What you will do: The whole listing, exactly as given: write it out, leaving out each image.

↓

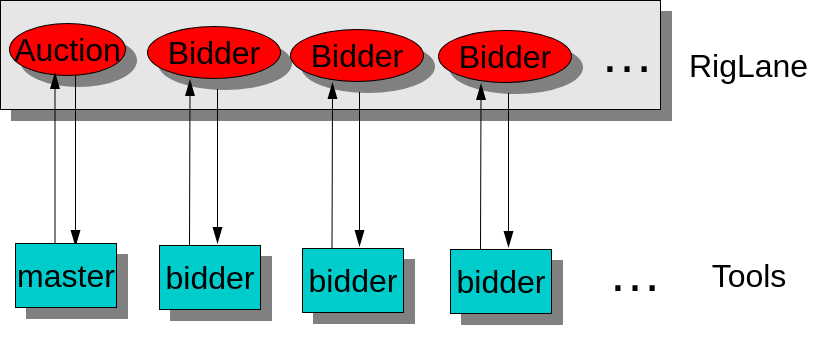
<!DOCTYPE html>
<html lang="en">
<head>
<meta charset="utf-8">
<title>Auction architecture</title>
<style>
:root {
  --paper: #fff;
  --ink: #000;
  --bus: #e6e6e6;
  --process: #f00;
  --tool: #0cc;
  --shadow: #808080;
}
* { box-sizing: border-box; }
body { margin: 0; background: var(--paper); overflow: hidden; }
.diagram {
  position: relative;
  width: 816px;
  height: 358px;
  overflow: hidden;
  background: var(--paper);
  color: var(--ink);
  font: 32px/1 "Liberation Sans", Arial, sans-serif;
}
.bus, .process, .tool, .label, .more, .arrows { position: absolute; }
.bus, .process, .tool {
  border: 1px solid var(--ink);
  box-shadow: 11px 11px 0 var(--shadow);
}
.bus { left: 0; top: 0; width: 661px; height: 110px; background: var(--bus); }
.process, .tool, .label {
  display: flex;
  align-items: center;
  justify-content: center;
  white-space: nowrap;
}
.process { width: 134px; height: 53px; border-radius: 50%; background: var(--process); }
.process.auction { width: 117px; }
.tool { width: 102px; height: 65px; background: var(--tool); }
.label { height: 32px; }
.more { font-size: 54px; }
.arrows { left: 0; top: 0; }
.arrows line { stroke: var(--ink); stroke-width: 1; }
.arrows use { fill: var(--ink); }
</style>
</head>
<body>
<main class="diagram">
  <div class="bus"></div>
  <div class="process auction" style="left:9px;top:23px">Auction</div>
  <div class="process" style="left:147px;top:26px">Bidder</div>
  <div class="process" style="left:290px;top:29px">Bidder</div>
  <div class="process" style="left:438px;top:30px">Bidder</div>
  <div class="more" style="left:600px;top:26px">…</div>
  <div class="label" style="left:692px;top:50px;width:113px">RigLane</div>

  <svg class="arrows" width="816" height="358" viewBox="0 0 816 358" aria-hidden="true">
    <defs>
      <polygon id="head-up" points="0,0 5,17 -5,17"/>
      <polygon id="head-down" points="0,0 5,-17 -5,-17"/>
    </defs>
    <g>
      <line x1="55" y1="244" x2="55" y2="85"/><use href="#head-up" x="55" y="72"/>
      <line x1="75.5" y1="76" x2="75.5" y2="235"/><use href="#head-down" x="75.5" y="247"/>
    </g>
    <g>
      <line x1="189.5" y1="245" x2="190" y2="92"/><use href="#head-up" x="190" y="79"/>
      <line x1="217.5" y1="89" x2="217.5" y2="232"/><use href="#head-down" x="217.5" y="244"/>
    </g>
    <g>
      <line x1="332" y1="248" x2="332.5" y2="95"/><use href="#head-up" x="332.5" y="82"/>
      <line x1="359.5" y1="92" x2="359.5" y2="235"/><use href="#head-down" x="359.5" y="247"/>
    </g>
    <g>
      <line x1="480.5" y1="249" x2="481" y2="96"/><use href="#head-up" x="481" y="83"/>
      <line x1="508.5" y1="93" x2="508.5" y2="236"/><use href="#head-down" x="508.5" y="248"/>
    </g>
  </svg>

  <div class="tool" style="left:15px;top:243px">master</div>
  <div class="tool" style="left:159px;top:245px">bidder</div>
  <div class="tool" style="left:302px;top:248px">bidder</div>
  <div class="tool" style="left:450px;top:249px">bidder</div>
  <div class="more" style="left:608px;top:245px">…</div>
  <div class="label" style="left:711px;top:260px;width:76px">Tools</div>
</main>
</body>
</html>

↑

Solution:
<!DOCTYPE html>
<html lang="en">
<head>
<meta charset="utf-8">
<title>Auction architecture</title>
<style>
:root {
  --paper: #fff;
  --ink: #000;
  --bus: #e6e6e6;
  --process: #f00;
  --tool: #0cc;
  --shadow: #808080;
}
* { box-sizing: border-box; }
body { margin: 0; background: var(--paper); overflow: hidden; }
.diagram {
  position: relative;
  width: 816px;
  height: 358px;
  overflow: hidden;
  background: var(--paper);
  color: var(--ink);
  font: 32px/1 "Liberation Sans", Arial, sans-serif;
}
.bus, .process, .tool, .label, .more, .arrows { position: absolute; }
.bus, .process, .tool {
  border: 1px solid var(--ink);
  box-shadow: 11px 11px 0 var(--shadow);
}
.bus { left: 0; top: 0; width: 661px; height: 110px; background: var(--bus); }
.process, .tool, .label {
  display: flex;
  align-items: center;
  justify-content: center;
  white-space: nowrap;
}
.process { width: 134px; height: 53px; border-radius: 50%; background: var(--process); }
.process.auction { width: 117px; }
.tool { width: 102px; height: 65px; background: var(--tool); }
.label { height: 32px; }
.more { font-size: 54px; }
.arrows { left: 0; top: 0; }
.arrows line { stroke: var(--ink); stroke-width: 1; }
.arrows use { fill: var(--ink); }
</style>
</head>
<body>
<main class="diagram">
  <div class="bus"></div>
  <div class="process auction" style="left:9px;top:23px">Auction</div>
  <div class="process" style="left:147px;top:26px">Bidder</div>
  <div class="process" style="left:290px;top:29px">Bidder</div>
  <div class="process" style="left:438px;top:30px">Bidder</div>
  <div class="more" style="left:600px;top:26px">…</div>
  <div class="label" style="left:692px;top:50px;width:113px">RigLane</div>

  <svg class="arrows" width="816" height="358" viewBox="0 0 816 358" aria-hidden="true">
    <defs>
      <polygon id="head-up" points="0,0 5,17 -5,17"/>
      <polygon id="head-down" points="0,0 5,-17 -5,-17"/>
    </defs>
    <g>
      <line x1="55" y1="244" x2="55" y2="85"/><use href="#head-up" x="55" y="72"/>
      <line x1="75.5" y1="76" x2="75.5" y2="235"/><use href="#head-down" x="75.5" y="247"/>
    </g>
    <g>
      <line x1="189.5" y1="245" x2="190" y2="92"/><use href="#head-up" x="190" y="79"/>
      <line x1="217.5" y1="89" x2="217.5" y2="232"/><use href="#head-down" x="217.5" y="244"/>
    </g>
    <g>
      <line x1="332" y1="248" x2="332.5" y2="95"/><use href="#head-up" x="332.5" y="82"/>
      <line x1="359.5" y1="92" x2="359.5" y2="235"/><use href="#head-down" x="359.5" y="247"/>
    </g>
    <g>
      <line x1="480.5" y1="249" x2="481" y2="96"/><use href="#head-up" x="481" y="83"/>
      <line x1="508.5" y1="93" x2="508.5" y2="236"/><use href="#head-down" x="508.5" y="248"/>
    </g>
  </svg>

  <div class="tool" style="left:15px;top:243px">master</div>
  <div class="tool" style="left:159px;top:245px">bidder</div>
  <div class="tool" style="left:302px;top:248px">bidder</div>
  <div class="tool" style="left:450px;top:249px">bidder</div>
  <div class="more" style="left:608px;top:245px">…</div>
  <div class="label" style="left:711px;top:260px;width:76px">Tools</div>
</main>
</body>
</html>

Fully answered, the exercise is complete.